“I was in that much pain constantly. I suddenly ran back and forth to the toilet, or you know what I mean? It was just a horrible, horrible circle” (Interview respondent- IWE study).2
On the other hand, the dietetic survey highlighted the need for more training, research, and resources to help ensure safe and effective practice. More hands are required to pave the way forward.
When present during an Endometriosis multidisciplinary team (MDT) meeting- one can appreciate that the team tries their best to help reduce symptoms that impact the quality of life and prevent surgery/follow-up surgery in some cases. The point is loud and clear that dietitians belong in that MDT!
With existing nutritional knowledge, dietitians can help these individuals. The first step could be to give IWE an option to access dietitians and support them with improving their functional gut symptoms.

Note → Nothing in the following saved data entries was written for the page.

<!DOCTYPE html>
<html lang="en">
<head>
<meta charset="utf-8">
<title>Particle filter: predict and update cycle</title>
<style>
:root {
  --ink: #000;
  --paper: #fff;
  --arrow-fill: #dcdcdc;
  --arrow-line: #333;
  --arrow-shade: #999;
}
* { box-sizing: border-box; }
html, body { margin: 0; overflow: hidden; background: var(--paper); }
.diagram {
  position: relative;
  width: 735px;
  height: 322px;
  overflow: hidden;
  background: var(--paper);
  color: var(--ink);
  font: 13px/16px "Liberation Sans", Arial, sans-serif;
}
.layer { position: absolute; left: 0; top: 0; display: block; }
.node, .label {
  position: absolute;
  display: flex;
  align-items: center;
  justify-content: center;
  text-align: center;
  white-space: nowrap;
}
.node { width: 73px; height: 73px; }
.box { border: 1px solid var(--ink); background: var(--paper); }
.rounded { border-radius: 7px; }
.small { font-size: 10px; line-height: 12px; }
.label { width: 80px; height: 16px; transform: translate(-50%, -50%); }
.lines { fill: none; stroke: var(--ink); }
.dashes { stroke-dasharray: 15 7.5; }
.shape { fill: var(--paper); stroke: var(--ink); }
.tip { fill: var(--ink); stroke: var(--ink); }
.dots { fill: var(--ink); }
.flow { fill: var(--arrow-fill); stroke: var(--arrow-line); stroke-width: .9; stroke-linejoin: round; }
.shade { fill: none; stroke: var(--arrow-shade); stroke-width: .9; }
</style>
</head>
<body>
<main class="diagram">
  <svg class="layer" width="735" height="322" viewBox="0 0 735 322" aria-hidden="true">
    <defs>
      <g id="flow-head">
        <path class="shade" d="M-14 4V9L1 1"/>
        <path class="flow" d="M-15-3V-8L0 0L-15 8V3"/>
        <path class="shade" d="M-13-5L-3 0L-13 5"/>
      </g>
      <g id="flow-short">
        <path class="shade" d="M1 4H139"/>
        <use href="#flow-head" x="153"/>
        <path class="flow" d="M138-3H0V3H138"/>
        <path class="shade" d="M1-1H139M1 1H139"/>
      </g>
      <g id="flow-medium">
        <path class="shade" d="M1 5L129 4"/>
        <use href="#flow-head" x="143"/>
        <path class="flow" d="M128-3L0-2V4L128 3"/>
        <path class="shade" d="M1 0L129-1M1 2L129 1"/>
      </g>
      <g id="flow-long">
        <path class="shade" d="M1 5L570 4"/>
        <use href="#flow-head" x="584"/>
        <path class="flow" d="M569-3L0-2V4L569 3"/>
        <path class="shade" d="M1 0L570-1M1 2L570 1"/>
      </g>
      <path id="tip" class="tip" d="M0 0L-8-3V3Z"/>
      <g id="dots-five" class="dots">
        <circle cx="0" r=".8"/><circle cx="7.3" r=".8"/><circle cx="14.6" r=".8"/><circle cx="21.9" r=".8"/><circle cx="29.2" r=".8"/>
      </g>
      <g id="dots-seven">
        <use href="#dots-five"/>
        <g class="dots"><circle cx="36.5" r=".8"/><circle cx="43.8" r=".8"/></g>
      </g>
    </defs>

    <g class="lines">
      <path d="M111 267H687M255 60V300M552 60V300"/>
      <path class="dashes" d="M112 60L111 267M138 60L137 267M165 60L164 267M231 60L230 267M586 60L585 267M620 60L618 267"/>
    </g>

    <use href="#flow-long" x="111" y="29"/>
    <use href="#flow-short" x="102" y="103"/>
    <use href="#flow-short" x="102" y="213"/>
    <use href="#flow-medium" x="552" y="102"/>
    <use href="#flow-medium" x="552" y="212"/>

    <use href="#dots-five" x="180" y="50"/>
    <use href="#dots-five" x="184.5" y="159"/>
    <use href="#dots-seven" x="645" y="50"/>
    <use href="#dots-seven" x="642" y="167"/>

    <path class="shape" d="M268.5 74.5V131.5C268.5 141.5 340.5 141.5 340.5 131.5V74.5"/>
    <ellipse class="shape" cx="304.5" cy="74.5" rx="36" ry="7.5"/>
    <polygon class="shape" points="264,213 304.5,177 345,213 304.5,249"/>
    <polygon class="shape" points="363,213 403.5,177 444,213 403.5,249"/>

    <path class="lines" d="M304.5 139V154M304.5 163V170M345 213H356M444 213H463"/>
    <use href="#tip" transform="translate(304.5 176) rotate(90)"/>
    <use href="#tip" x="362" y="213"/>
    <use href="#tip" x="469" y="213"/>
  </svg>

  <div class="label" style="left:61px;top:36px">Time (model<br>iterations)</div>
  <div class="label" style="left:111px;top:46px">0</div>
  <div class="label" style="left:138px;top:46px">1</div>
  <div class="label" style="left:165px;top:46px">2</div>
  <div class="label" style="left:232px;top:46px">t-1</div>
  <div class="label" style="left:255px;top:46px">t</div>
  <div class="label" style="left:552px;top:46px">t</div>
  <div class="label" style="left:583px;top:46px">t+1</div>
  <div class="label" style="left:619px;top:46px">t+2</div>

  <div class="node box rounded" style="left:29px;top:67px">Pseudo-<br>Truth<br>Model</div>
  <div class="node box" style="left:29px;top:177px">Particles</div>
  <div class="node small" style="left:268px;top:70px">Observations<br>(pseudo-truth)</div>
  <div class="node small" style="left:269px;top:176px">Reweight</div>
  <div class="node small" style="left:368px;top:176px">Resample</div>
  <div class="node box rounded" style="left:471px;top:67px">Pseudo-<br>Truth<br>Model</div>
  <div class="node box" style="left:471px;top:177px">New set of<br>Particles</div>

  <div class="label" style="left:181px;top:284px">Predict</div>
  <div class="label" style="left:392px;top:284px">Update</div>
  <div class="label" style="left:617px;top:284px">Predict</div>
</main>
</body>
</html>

What the future might hold with further research and practice could be ground-breaking. Further efforts are needed in this direction to standardise dietetic practice in Endometriosis.This article was peer-reviewed by Dr Kate Maslin
Komal Works as Diabetes Obstetric Dietitian in NHS and has a research interest in Endometriosis and Fertility. She has 16 years of experience as a dietitian in different specialities such as endocrinology, gastroenterology, bariatrics, paediatrics and oncology, which gives an all-rounded approach to her dietetic treatments.
Currently serves as the Chair of the Maternal and Fertility Nutrition Specialist Group at British Dietetic Association.
She aims to help streamline and facilitate timely evidence-based dietetic for patients with endometriosis. She has contributed towards the development of patient resources for Pregnancy and Male fertility at the BDA and has contributed towards guidelines for weight management for women with infertility with Practice Evidence in Nutrition (PEN).
She is also part of a pilot study in Association with the University of Plymouth on understanding functional gut symptoms in Endometriosis with recent publication and Best Abstract award in the Maternal and Fertility Stream at BDA Research Symposium 2022.